Exercise directions:
Gather all lines with "screen" from the records.

Start of Block

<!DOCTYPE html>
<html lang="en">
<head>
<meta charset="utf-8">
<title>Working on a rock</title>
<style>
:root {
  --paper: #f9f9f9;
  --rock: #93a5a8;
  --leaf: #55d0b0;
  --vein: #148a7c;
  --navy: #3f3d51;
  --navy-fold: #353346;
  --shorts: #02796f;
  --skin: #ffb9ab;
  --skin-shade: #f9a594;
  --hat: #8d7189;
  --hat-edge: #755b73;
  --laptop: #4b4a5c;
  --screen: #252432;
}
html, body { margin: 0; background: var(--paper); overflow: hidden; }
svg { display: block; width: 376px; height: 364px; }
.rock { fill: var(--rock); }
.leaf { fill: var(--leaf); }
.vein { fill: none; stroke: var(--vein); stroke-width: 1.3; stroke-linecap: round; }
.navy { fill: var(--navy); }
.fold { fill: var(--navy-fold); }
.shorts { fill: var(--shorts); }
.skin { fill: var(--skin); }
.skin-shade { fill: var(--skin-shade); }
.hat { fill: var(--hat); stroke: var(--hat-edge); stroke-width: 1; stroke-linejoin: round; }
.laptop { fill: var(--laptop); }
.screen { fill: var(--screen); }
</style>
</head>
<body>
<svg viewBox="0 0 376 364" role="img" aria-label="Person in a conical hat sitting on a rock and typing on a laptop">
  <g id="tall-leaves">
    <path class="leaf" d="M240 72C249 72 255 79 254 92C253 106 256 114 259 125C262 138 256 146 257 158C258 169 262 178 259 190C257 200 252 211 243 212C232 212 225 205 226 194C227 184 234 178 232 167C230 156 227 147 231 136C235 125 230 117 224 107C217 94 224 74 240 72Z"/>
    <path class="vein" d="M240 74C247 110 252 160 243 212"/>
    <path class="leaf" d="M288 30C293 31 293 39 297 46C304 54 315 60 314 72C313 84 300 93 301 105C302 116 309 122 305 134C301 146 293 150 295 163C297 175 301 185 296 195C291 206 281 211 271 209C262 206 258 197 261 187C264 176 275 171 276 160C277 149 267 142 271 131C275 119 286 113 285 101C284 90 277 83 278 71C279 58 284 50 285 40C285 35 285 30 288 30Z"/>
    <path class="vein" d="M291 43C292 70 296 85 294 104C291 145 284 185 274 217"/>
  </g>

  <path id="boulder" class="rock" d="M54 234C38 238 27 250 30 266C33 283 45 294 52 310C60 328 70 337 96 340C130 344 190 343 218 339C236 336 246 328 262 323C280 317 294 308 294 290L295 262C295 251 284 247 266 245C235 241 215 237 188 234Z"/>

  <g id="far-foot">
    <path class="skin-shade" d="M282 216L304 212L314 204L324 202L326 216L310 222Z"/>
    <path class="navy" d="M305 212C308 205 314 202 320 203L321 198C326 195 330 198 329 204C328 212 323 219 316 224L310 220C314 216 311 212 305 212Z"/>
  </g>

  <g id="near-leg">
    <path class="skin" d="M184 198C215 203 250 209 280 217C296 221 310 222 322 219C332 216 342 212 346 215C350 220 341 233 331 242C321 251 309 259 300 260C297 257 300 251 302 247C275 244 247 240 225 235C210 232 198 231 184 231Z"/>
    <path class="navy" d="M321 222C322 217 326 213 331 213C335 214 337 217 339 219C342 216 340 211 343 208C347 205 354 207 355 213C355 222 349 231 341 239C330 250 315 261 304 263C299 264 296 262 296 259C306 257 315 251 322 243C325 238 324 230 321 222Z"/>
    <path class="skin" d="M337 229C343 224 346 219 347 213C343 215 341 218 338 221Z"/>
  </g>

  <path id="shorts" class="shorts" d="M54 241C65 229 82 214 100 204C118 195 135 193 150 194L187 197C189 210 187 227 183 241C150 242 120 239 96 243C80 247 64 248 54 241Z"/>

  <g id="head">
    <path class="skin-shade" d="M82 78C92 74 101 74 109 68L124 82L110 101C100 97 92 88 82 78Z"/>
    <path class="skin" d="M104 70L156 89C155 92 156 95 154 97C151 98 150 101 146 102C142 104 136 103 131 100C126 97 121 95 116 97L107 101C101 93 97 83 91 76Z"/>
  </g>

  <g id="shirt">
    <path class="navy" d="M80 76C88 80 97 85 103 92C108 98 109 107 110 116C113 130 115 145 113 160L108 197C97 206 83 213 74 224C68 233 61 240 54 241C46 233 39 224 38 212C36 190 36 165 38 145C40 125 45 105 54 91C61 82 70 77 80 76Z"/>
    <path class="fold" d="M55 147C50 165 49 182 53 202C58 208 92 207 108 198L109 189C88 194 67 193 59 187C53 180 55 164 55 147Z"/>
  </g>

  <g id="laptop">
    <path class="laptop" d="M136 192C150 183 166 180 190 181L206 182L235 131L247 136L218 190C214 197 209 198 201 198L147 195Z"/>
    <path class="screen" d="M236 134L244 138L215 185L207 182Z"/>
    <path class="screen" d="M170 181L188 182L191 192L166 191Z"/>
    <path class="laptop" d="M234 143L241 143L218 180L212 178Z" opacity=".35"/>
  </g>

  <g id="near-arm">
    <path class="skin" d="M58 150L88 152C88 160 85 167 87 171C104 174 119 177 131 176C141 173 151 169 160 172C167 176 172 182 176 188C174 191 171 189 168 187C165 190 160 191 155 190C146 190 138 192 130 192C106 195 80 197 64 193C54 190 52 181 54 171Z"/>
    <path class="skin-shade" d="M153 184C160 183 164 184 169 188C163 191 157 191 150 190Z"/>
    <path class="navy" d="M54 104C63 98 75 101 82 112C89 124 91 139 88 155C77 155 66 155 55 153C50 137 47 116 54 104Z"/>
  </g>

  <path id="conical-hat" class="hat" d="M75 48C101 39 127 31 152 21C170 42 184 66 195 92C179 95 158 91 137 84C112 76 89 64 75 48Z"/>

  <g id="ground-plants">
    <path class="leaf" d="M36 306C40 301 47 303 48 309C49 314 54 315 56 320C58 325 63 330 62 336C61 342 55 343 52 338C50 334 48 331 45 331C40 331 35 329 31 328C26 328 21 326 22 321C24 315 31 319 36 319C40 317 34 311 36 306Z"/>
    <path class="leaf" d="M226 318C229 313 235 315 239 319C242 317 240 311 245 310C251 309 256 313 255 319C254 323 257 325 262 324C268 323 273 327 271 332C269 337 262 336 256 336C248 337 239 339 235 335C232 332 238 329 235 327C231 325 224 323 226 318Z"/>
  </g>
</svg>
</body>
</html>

End of Block

Written response:
  --screen: #252432;
.screen { fill: var(--screen); }
    <path class="screen" d="M236 134L244 138L215 185L207 182Z"/>
    <path class="screen" d="M170 181L188 182L191 192L166 191Z"/>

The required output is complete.